My first haircut took place in a Sunnyside barber shop located on 48th Street, just south of Skillman Avenue. The event was memorialized in a photo taken by my father, using a 1930's Brownie Kodak camera. As with all recollections, it is hard to separate the actual memories from stories retold over the years, but I swear I can remember the terror I felt and that my screams of fear were genuine. The photo showed me sitting, not in a regular barber's chair but in a chair made to look like a horse (no doubt with reins), designed specifically to distract young children.
In later years of my youth, I must have found another shop more convenient. Once, my father brought home a hair clipper, and I was shocked. I later found out that my immediate neighbor, Michael Karp, always had his hair cut with a hair clipper, a bowl placed on his head to give his father a symmetrical guide. After that discussion, I became fascinated by Michael's red hair.

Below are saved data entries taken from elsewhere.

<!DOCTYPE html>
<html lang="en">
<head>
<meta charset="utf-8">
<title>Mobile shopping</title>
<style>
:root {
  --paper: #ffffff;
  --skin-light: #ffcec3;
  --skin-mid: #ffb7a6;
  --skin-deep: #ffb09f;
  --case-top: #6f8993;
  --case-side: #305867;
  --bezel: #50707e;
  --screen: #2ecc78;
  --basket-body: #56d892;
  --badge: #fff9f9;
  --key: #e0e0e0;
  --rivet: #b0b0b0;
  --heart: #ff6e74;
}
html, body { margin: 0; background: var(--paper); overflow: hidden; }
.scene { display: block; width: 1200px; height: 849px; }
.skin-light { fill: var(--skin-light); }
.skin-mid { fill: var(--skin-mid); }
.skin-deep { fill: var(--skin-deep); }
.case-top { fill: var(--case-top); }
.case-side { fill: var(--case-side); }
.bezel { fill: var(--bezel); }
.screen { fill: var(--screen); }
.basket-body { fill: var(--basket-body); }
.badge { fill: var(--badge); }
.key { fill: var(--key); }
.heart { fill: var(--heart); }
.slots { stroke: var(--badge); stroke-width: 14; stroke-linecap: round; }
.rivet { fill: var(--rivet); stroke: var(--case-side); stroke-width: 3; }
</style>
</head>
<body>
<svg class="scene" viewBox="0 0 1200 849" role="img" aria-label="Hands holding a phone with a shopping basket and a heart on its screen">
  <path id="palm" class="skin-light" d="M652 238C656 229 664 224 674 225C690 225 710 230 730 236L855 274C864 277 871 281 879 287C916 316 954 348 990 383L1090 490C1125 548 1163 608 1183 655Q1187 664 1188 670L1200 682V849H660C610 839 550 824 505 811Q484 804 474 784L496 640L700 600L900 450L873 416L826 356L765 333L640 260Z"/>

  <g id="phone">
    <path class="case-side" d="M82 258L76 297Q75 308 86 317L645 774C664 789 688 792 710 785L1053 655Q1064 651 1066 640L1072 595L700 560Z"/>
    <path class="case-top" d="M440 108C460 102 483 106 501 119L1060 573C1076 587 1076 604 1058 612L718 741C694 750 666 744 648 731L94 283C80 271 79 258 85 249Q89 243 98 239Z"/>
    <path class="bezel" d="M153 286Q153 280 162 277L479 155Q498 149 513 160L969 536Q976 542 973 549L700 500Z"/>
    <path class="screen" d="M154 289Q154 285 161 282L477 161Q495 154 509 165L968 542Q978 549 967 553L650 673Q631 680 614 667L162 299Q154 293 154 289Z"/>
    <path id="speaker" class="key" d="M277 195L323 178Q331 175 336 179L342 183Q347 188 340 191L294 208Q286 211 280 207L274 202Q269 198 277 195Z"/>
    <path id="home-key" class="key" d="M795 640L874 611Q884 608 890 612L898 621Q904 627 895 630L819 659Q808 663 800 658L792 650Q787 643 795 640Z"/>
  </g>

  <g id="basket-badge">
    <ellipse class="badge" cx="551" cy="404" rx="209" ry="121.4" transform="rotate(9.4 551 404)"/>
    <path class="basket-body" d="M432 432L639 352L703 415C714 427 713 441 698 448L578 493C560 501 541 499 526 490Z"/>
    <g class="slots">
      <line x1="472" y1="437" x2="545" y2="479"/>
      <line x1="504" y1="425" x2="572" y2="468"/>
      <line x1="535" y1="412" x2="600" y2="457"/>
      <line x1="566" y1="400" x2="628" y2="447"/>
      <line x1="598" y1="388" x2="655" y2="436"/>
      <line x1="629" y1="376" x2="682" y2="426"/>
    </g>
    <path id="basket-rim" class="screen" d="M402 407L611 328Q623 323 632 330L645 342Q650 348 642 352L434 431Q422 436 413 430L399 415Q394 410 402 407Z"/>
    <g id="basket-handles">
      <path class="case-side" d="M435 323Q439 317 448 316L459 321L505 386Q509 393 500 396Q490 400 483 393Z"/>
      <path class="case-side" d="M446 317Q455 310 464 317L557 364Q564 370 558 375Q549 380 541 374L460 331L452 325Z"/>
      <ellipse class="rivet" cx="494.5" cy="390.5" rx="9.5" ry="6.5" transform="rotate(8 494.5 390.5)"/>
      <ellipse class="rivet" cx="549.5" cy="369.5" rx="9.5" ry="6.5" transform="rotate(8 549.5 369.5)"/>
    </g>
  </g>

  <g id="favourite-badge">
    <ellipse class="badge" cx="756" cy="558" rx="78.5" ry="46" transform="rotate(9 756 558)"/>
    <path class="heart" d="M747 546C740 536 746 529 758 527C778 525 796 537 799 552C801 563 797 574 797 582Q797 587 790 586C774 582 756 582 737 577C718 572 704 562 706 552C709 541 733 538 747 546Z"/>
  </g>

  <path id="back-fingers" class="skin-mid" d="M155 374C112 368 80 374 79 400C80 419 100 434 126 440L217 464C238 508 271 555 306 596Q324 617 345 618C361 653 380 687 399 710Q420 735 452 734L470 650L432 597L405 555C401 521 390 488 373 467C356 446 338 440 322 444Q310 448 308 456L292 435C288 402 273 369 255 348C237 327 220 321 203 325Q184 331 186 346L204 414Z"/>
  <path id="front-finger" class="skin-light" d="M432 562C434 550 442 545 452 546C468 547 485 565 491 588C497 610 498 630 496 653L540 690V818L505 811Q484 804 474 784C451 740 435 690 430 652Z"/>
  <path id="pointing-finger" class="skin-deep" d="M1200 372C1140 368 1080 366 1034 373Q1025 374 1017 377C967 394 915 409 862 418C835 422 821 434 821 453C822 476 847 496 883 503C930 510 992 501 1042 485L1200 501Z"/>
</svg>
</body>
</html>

As a married 25 year old and father of a two year old David, I decided to get a haircut in a local Jackson Heights barber shop just east of the Earle Theater on 37th Road. Operated by the "Two Sals," two really nice guys, it quickly developed a following. After a while, they added a third barber who occupied an unused chair. I wanted one of the Sals to cut my hair that day, but only the third "new" barber was available, and I was ushered to the vacant chair. His face looked vaguely familiar. In conversation, he noted that he had once owned his own shop, implying that he had been at one time more than a "third barber," and asked if I was familiar with Sunnyside. As it turned out, he had owned the very shop where I had received my first haircut, along with many others in my youth.
My father Ben had recently passed away, and my mother was still living with my brother Lee at 39-36 46th Street in Sunnyside Gardens. I relieved my mom of some loose old photos and as I searched through the group, I found the original photo of my first haircut. Yes, this new barber was behind me posing in the picture. I couldn't wait for my next haircut to show him the photo.

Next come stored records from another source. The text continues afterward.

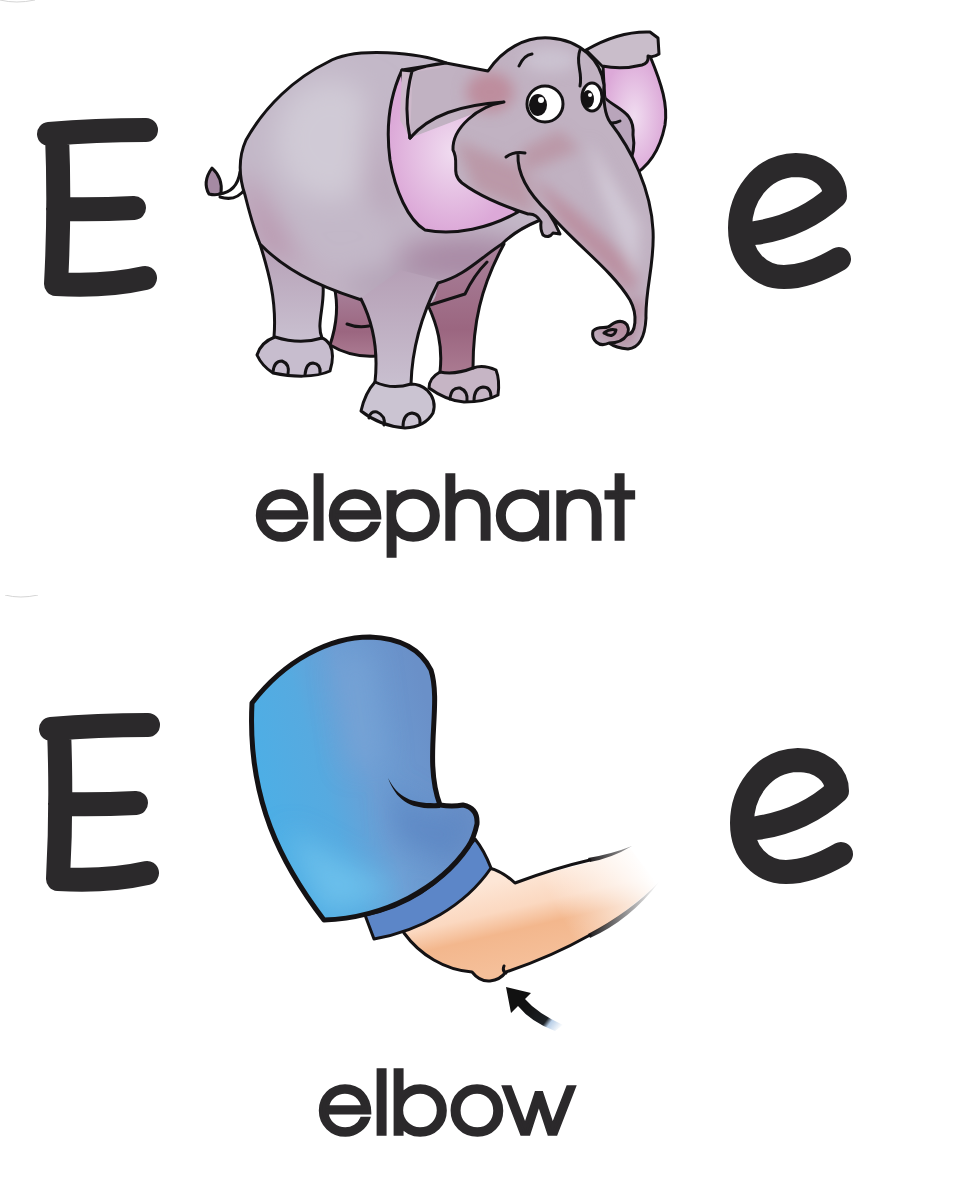
<!DOCTYPE html>
<html lang="en">
<head>
<meta charset="utf-8">
<title>E e alphabet cards</title>
<style>
:root {
  --paper: #ffffff;
  --letter: #2b292b;
  --ink: #141214;
  --skin: #c3b8c8;
  --skin-deep: #a98aa2;
  --skin-pink: #b77f92;
  --ear-pink: #e3bce0;
  --cuff: #5c86c8;
}
* { margin: 0; padding: 0; box-sizing: border-box; }
html, body { width: 971px; height: 1183px; overflow: hidden; background: var(--paper); }
.sheet { width: 971px; height: 1183px; display: grid; grid-template-rows: 595px 588px; }
.card { position: relative; overflow: hidden; }
.card svg { position: absolute; left: 0; top: 0; display: block; }
.word {
  position: absolute; top: 439px; line-height: 0; white-space: nowrap;
  font: 400 86px/0 "TeX Gyre Adventor", "Comic Neue", sans-serif;
  color: var(--letter);
  -webkit-text-stroke: 3.6px var(--letter);
  stroke-linejoin: round;
}
.word::before { content: ""; display: inline-block; width: 0; height: 100px; }
.word-elephant { left: 254px; }
.word-elbow { left: 317px; }
.lettering { fill: none; stroke: var(--letter); stroke-width: 24; stroke-linecap: round; stroke-linejoin: round; }
.ink { fill: none; stroke: var(--ink); stroke-width: 3; stroke-linecap: round; stroke-linejoin: round; }
.bold { stroke-width: 5; }
.outlined { stroke: var(--ink); stroke-width: 3; stroke-linejoin: round; }
.edge { fill: none; stroke: #d5d5d5; stroke-width: 1; }
</style>
</head>
<body>
<main class="sheet">

<section class="card">
<svg width="971" height="595" viewBox="0 0 971 595" role="img" aria-label="Capital E, a smiling elephant, small e">
  <defs>
    <g id="letter-pair" class="lettering">
      <path d="M49 134Q95 130 146 130M57 134Q60 210 56 284Q105 287 145 278M58 209Q95 210 134 208"/>
      <path d="M755 233Q802 226 835 196C835 178 818 165 796 165C760 166 740 198 740 228C740 258 760 277 784 277Q808 277 839 259"/>
    </g>
    <filter id="soft" x="-50%" y="-50%" width="200%" height="200%"><feGaussianBlur stdDeviation="14"/></filter>
    <filter id="soft-small" x="-50%" y="-50%" width="200%" height="200%"><feGaussianBlur stdDeviation="7"/></filter>
    <linearGradient id="leg-shade" x1="0" y1="0" x2="0" y2="1">
      <stop offset="0" stop-color="#b6a0b6"/><stop offset="1" stop-color="#c9c0d0"/>
    </linearGradient>
    <linearGradient id="far-leg-shade" x1="0" y1="0" x2="0" y2="1">
      <stop offset="0" stop-color="#a9829b"/><stop offset=".65" stop-color="#9b6680"/><stop offset="1" stop-color="#ab7b92"/>
    </linearGradient>
    <radialGradient id="ear-shade">
      <stop offset="0" stop-color="#f0dcf0"/><stop offset="1" stop-color="#dca9d8"/>
    </radialGradient>
    <path id="body-shape" d="M490 71L446 63C420 53 355 46 328 62C295 78 265 106 246 140C237 160 240 180 245 195C250 215 254 230 260 244C290 275 325 289 361 300L378 305L430 305C438 296 436 290 438 283C455 281 480 262 502 244Q518 232 540 221L520 100Z"/>
    <path id="head-shape" d="M488 71C502 50 525 36 550 38C580 40 601 60 604 85C606 100 605 115 610 122C632 150 651 190 653 230C655 262 645 290 646 318C645 337 639 348 628 349Q616 348 609 343C599 348 591 340 593 331C599 325 607 330 611 325C622 317 632 324 627 335C636 334 638 315 630 300C612 270 575 244 548 212Q555 224 560 234L553 233Q549 239 543 235Q540 229 541 222Q536 213 528 214C500 205 478 195 462 183C450 173 460 162 453 150C452 128 480 106 504 102L410 138L410 68L446 63Z"/>
    <clipPath id="body-clip"><use href="#body-shape"/></clipPath>
    <clipPath id="head-clip"><use href="#head-shape"/></clipPath>
  </defs>

  <path class="edge" d="M0 0Q16 4 35 0"/>
  <use href="#letter-pair"/>

  <g id="tail">
    <path class="ink" d="M240 172Q237 192 219 194M245 189Q236 202 220 197"/>
    <path class="outlined" fill="#a58aa3" d="M212 168Q202 182 209 194Q217 196 221 193Q223 178 212 168Z"/>
  </g>

  <g id="far-legs">
    <path class="outlined" fill="url(#far-leg-shade)" d="M334 286C340 310 335 330 330 345C345 354 362 357 376 356L374 304Z"/>
    <path class="ink" d="M347 324Q357 328 369 326"/>
    <path fill="url(#far-leg-shade)" d="M428 300C437 325 443 345 440 375L473 370C473 325 480 288 504 244L438 283Z"/>
    <path class="outlined" fill="#c6b5c5" d="M440 372Q429 378 429 388C440 396 450 401 464 402Q485 402 498 395Q500 380 496 370Q483 364 473 368Q455 375 440 372Z"/>
    <path class="ink" d="M428 305C437 325 443 345 440 372M473 368C473 325 480 288 504 244"/>
    <path class="ink" fill="#e3dae6" d="M450 399Q451 387 460 388Q468 391 467 401M474 401Q474 388 483 387Q491 387 491 397"/>
  </g>

  <g id="near-hind-leg">
    <path fill="url(#leg-shade)" d="M260 242C268 270 277 300 274 340L324 342C316 325 325 305 323 283Z"/>
    <path class="outlined" fill="#c7bdce" d="M275 337Q261 342 257 355Q262 366 273 373C292 377 315 378 330 371Q335 355 330 345Q326 339 322 338Q300 345 275 337Z"/>
    <path class="ink" d="M260 244C268 270 277 300 274 337M322 338C316 325 325 305 323 285"/>
    <path class="ink" fill="#e6e0ea" d="M273 372Q274 361 282 361Q290 364 288 374M305 375Q306 363 313 363Q321 364 320 373"/>
  </g>

  <g id="body">
    <use href="#body-shape" fill="var(--skin)"/>
    <g clip-path="url(#body-clip)" filter="url(#soft)">
      <ellipse cx="330" cy="140" rx="55" ry="60" fill="#d0cad6"/>
      <path fill="#b892ab" d="M236 170L262 250L380 310L300 262L258 190Z"/>
      <ellipse cx="465" cy="260" rx="70" ry="25" fill="#a98aa5"/>
      <ellipse cx="390" cy="285" rx="45" ry="16" fill="#b3a2b6"/>
      <path fill="#b7a0b5" d="M372 80L360 190L410 235L390 150Z" opacity=".7"/>
    </g>
    <path class="ink" d="M446 63C420 53 355 46 328 62C295 78 265 106 246 140C237 160 240 180 245 195C250 215 254 230 260 244C290 275 330 291 378 305"/>
  </g>

  <g id="near-front-leg">
    <path fill="url(#leg-shade)" d="M361 298C374 325 378 355 374 388L412 388C412 350 420 318 440 280L400 270Z"/>
    <path class="outlined" fill="#cbc4d2" d="M375 382Q365 393 361 411Q380 426 405 428Q425 427 433 413Q437 400 427 390Q420 384 411 384Q392 390 375 382Z"/>
    <path class="ink" d="M361 299C374 325 378 355 375 382M411 384C412 350 420 318 438 283C465 276 480 258 502 244Q516 230 538 221M430 305L465 294Q474 275 487 262"/>
    <path class="ink" fill="#e9e4ec" d="M369 418Q370 411 377 412Q386 416 384 425M403 427Q403 414 412 413Q421 414 420 424"/>
  </g>

  <g id="far-ear">
    <path class="outlined" fill="url(#ear-shade)" d="M603 66Q630 68 650 56C662 85 668 105 665 125C660 150 648 168 630 177L605 105Z"/>
    <path class="outlined" fill="#c9bdca" d="M586 50C605 39 625 31 650 32L658 38L659 54Q653 58 648 56Q649 63 642 65Q622 70 602 66Z"/>
    <path class="outlined" fill="#b9a5bb" d="M602 80L605 98C618 110 635 112 633 135Q636 150 628 167L604 125Z"/>
    <path class="ink" d="M604 121Q612 125 620 121M612 124Q606 132 617 137"/>
  </g>

  <g id="near-ear">
    <path class="outlined" fill="url(#ear-shade)" d="M402 70C388 100 386 130 390 160C395 190 408 220 425 230C455 236 490 228 518 212L465 175L475 107Q435 110 410 138Z"/>
  </g>

  <g id="head">
    <use href="#head-shape" fill="#c1b2c2"/>
    <g clip-path="url(#head-clip)" filter="url(#soft-small)">
      <ellipse cx="490" cy="92" rx="24" ry="20" fill="#bd8d9d"/>
      <ellipse cx="550" cy="60" rx="28" ry="12" fill="#cbc2d0"/>
      <path fill="#b8909f" d="M455 140L475 190L535 215L520 150L560 130L580 150L530 170Z" opacity=".75"/>
      <path fill="#b98496" d="M530 175L560 222L632 296L640 270L575 210Z" opacity=".75"/>
      <path fill="#d0c8d5" d="M588 140L640 225L636 280L600 190Z"/>
      <path fill="#aa7589" d="M592 330L630 350L648 300L632 300Z" opacity=".6"/>
    </g>
    <path fill="#cdb8ca" d="M402 70L446 63L440 68L412 72Q412 100 410 138L400 120Z"/>
    <path class="ink" d="M410 138C430 115 460 105 504 102C478 106 452 128 453 150C460 162 450 173 462 183C478 195 500 205 528 214Q536 213 541 222Q540 229 543 235Q549 239 553 233L560 234Q555 222 548 212C575 244 612 270 630 300C638 315 636 334 627 335"/>
    <path class="ink" d="M410 138Q403 105 412 71L402 70L446 63L488 71C502 50 525 36 550 38C580 40 601 60 604 85C603 100 605 115 610 122C632 150 651 190 653 230C655 262 645 290 646 318C645 337 639 348 628 349Q616 348 609 343C599 348 591 340 593 331C599 325 607 330 611 325C622 317 632 324 627 335Q622 343 609 343M446 63Q425 65 412 71"/>
    <path class="ink" d="M604 333Q610 328 616 330Q614 339 604 333M506 157Q514 151 525 153M518 154C517 175 530 195 548 212M519 66Q524 55 532 54M580 50C575 63 583 72 580 86"/>
    <g id="eyes">
      <ellipse class="outlined" fill="#fff" cx="545" cy="104" rx="18" ry="18"/>
      <ellipse class="outlined" fill="#fff" cx="592" cy="97" rx="10" ry="14"/>
      <ellipse fill="var(--ink)" cx="538" cy="105" rx="9" ry="11"/>
      <ellipse fill="var(--ink)" cx="588" cy="99" rx="6" ry="9"/>
      <circle fill="#fff" cx="541" cy="100" r="3"/>
      <circle fill="#fff" cx="590" cy="95" r="2"/>
    </g>
  </g>
</svg>
<h2 class="word word-elephant">elephant</h2>
</section>

<section class="card">
<svg width="971" height="588" viewBox="0 595 971 588" role="img" aria-label="Capital E, a bent arm with an arrow pointing at the elbow, small e">
  <defs>
    <linearGradient id="sleeve-shade" gradientUnits="userSpaceOnUse" x1="255" y1="800" x2="440" y2="745">
      <stop offset="0" stop-color="#4cafe6"/><stop offset=".36" stop-color="#56aae0"/><stop offset=".62" stop-color="#6d9ed4"/><stop offset="1" stop-color="#6a90c8"/>
    </linearGradient>
    <linearGradient id="arm-shade" gradientUnits="userSpaceOnUse" x1="500" y1="880" x2="520" y2="965">
      <stop offset="0" stop-color="#fde6d6"/><stop offset=".35" stop-color="#fbd8c0"/><stop offset=".6" stop-color="#f3b78d"/><stop offset="1" stop-color="#f5bf99"/>
    </linearGradient>
    <linearGradient id="fade-right" gradientUnits="userSpaceOnUse" x1="560" y1="915" x2="648" y2="868">
      <stop offset="0" stop-color="#fff" stop-opacity="0"/><stop offset="1" stop-color="#fff"/>
    </linearGradient>
    <linearGradient id="line-fade" gradientUnits="userSpaceOnUse" x1="585" y1="0" x2="660" y2="0">
      <stop offset="0" stop-color="#141214"/><stop offset="1" stop-color="#141214" stop-opacity="0"/>
    </linearGradient>
    <linearGradient id="arrow-fade" gradientUnits="userSpaceOnUse" x1="528" y1="1003" x2="561" y2="1028">
      <stop offset="0" stop-color="#111"/><stop offset=".6" stop-color="#1d2126"/><stop offset=".72" stop-color="#b9cfe8"/><stop offset="1" stop-color="#fff"/>
    </linearGradient>
    <path id="sleeve-shape" d="M252 703C285 660 330 637 370 637C400 638 420 648 431 670C442 705 423 760 440 805Q452 807 463 805Q478 808 477 824Q474 838 468 847C440 888 385 918 324 920C282 865 247 800 252 703Z"/>
    <clipPath id="sleeve-clip"><use href="#sleeve-shape"/></clipPath>
  </defs>

  <path class="edge" d="M5 595Q20 599 38 595"/>
  <use href="#letter-pair" x="2" y="595"/>

  <g id="arm">
    <path fill="url(#arm-shade)" d="M404 933C420 955 445 970 472 972Q480 982 490 981Q500 980 506 972C550 957 602 936 657 884L630 848C590 865 560 868 515 883Q497 868 485 868Z"/>
    <path fill="url(#fade-right)" d="M520 975L670 890L645 835L540 870Z"/>
    <path class="ink" stroke-width="4" d="M404 933C420 955 445 970 472 972Q480 982 490 981Q500 980 506 972Q551 957 590 935M504 966Q502 971 506 973M489 868Q502 871 515 883Q555 868 590 860"/>
    <path fill="url(#line-fade)" d="M588 934Q630 912 659 882Q630 920 590 938ZM588 858Q612 854 632 846Q612 858 590 862Z"/>
  </g>

  <g id="cuff">
    <path class="outlined bold" fill="var(--cuff)" d="M365 915L374 939C420 931 465 906 491 868Q484 850 475 839L466 850C440 885 405 907 365 915Z"/>
  </g>

  <g id="sleeve">
    <use href="#sleeve-shape" fill="url(#sleeve-shade)"/>
    <g clip-path="url(#sleeve-clip)" filter="url(#soft)">
      <path fill="#72c5ee" d="M285 830L325 915L400 890L340 860Z" opacity=".8"/>
      <path fill="#5b83c2" d="M390 785L430 815L475 810L455 865L395 840Z" opacity=".7"/>
      <path fill="#7ba6d8" d="M335 660L350 770L385 760L370 650Z" opacity=".6"/>
    </g>
    <use class="ink bold" href="#sleeve-shape"/>
    <path fill="var(--ink)" d="M388 778C399 800 415 804 441 803L440 808C412 810 397 802 388 778Z"/>
  </g>

  <path id="elbow-arrow" fill="url(#arrow-fade)" d="M506 987L531 993L525 999Q537 1013 563 1025L555 1031Q531 1022 518 1006L511 1013Z"/>
</svg>
<h2 class="word word-elbow">elbow</h2>
</section>

</main>
</body>
</html>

As I eagerly slid into the third chair, and showed my new friend the old photo, he was quickly overcome with emotion and nostalgia. He asked if he could display the photo. My heart sank with foreboding, but how could I deny this older man a chance to nostalgically revive the feeling of pride his entrepreneurial days had given him. Empathy drove my decision, and I handed over my only record of the event, which he proudly displayed in full view on his mirror.

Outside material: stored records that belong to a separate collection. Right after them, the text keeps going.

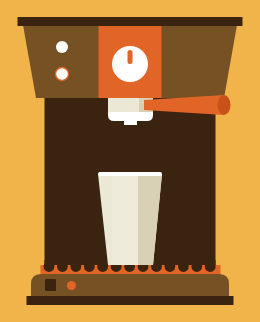
<!DOCTYPE html>
<html lang="en">
<head>
<meta charset="utf-8">
<title>Espresso machine</title>
<style>
:root {
  --amber: #f0b44b;
  --espresso: #3a230f;
  --brown: #755123;
  --orange: #e16526;
  --rust: #c9521b;
  --cream: #ebe8d6;
  --sand: #d8d1b5;
  --white: #fff;
}
html, body { margin: 0; overflow: hidden; background: var(--amber); }
svg { display: block; width: 260px; height: 322px; }
.backdrop { fill: var(--amber); }
.espresso { fill: var(--espresso); }
.brown { fill: var(--brown); }
.orange { fill: var(--orange); }
.rust { fill: var(--rust); }
.cream { fill: var(--cream); }
.sand { fill: var(--sand); }
.white { fill: var(--white); }
.lit { stroke: var(--orange); stroke-width: 1.4; }
</style>
</head>
<body>
<svg viewBox="0 0 260 322" role="img" aria-label="Espresso machine with a paper cup">
  <defs>
    <circle id="drip-hole" cy="266.5" r="5.4"/>
    <clipPath id="cup-shape"><path d="M98 174H162L153 265H108Z"/></clipPath>
    <clipPath id="spout-shape"><path d="M108 97H153V115Q153 121 147 121H137V125H124V121H114Q108 121 108 115Z"/></clipPath>
  </defs>
  <rect class="backdrop" width="260" height="322"/>

  <rect id="body" class="espresso" x="44.5" y="96" width="171" height="172"/>

  <g id="spout" clip-path="url(#spout-shape)">
    <rect class="cream" x="108" y="97" width="32" height="15"/>
    <rect class="sand" x="139" y="97" width="14" height="15"/>
    <rect class="white" x="108" y="112" width="45" height="13"/>
  </g>

  <g id="head">
    <path class="brown" d="M23 25H237L224 98H36Z"/>
    <rect class="orange" x="98.5" y="25" width="63" height="73"/>
    <rect class="espresso" x="17.5" y="17" width="225" height="9"/>
    <circle class="white" cx="62" cy="47" r="6"/>
    <circle class="white lit" cx="62" cy="74" r="6.5"/>
    <circle class="white" cx="130" cy="64" r="18"/>
    <rect class="orange" x="127.5" y="50" width="5" height="14" rx="2.5"/>
  </g>

  <g id="handle">
    <path class="orange" d="M144 100L224 95V115L144 110Z"/>
    <ellipse class="rust" cx="224" cy="105" rx="6.5" ry="10"/>
  </g>

  <g id="tray">
    <rect class="orange" x="40.5" y="265" width="180" height="10"/>
    <g class="espresso">
      <use href="#drip-hole" x="49"/>
      <use href="#drip-hole" x="62.4"/>
      <use href="#drip-hole" x="75.8"/>
      <use href="#drip-hole" x="89.3"/>
      <use href="#drip-hole" x="102.7"/>
      <use href="#drip-hole" x="116.2"/>
      <use href="#drip-hole" x="129.6"/>
      <use href="#drip-hole" x="143"/>
      <use href="#drip-hole" x="156.5"/>
      <use href="#drip-hole" x="169.9"/>
      <use href="#drip-hole" x="183.4"/>
      <use href="#drip-hole" x="196.8"/>
      <use href="#drip-hole" x="210.2"/>
      <rect x="44.5" y="260" width="171" height="5"/>
    </g>
  </g>

  <g id="cup">
    <g clip-path="url(#cup-shape)">
      <rect class="cream" x="98" y="174" width="64" height="91"/>
      <rect class="sand" x="138" y="174" width="24" height="91"/>
      <rect class="white" x="112" y="174" width="26" height="91" opacity="0.12"/>
    </g>
    <rect class="white" x="98" y="172" width="64" height="4" rx="2"/>
  </g>

  <g id="base">
    <path class="brown" d="M31 297V284Q31 274 41 274H219Q229 274 229 284V297Z"/>
    <rect class="espresso" x="26.5" y="296" width="207" height="9"/>
    <rect class="espresso" x="45" y="279" width="11" height="12" rx="1"/>
    <circle class="orange" cx="71.5" cy="285.5" r="4.5"/>
  </g>
</svg>
</body>
</html>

A few months later in a visit to the Sals’ Shop, with the third chair unoccupied, I inquired about my "new" old friend. He had moved on and my photo was gone forever.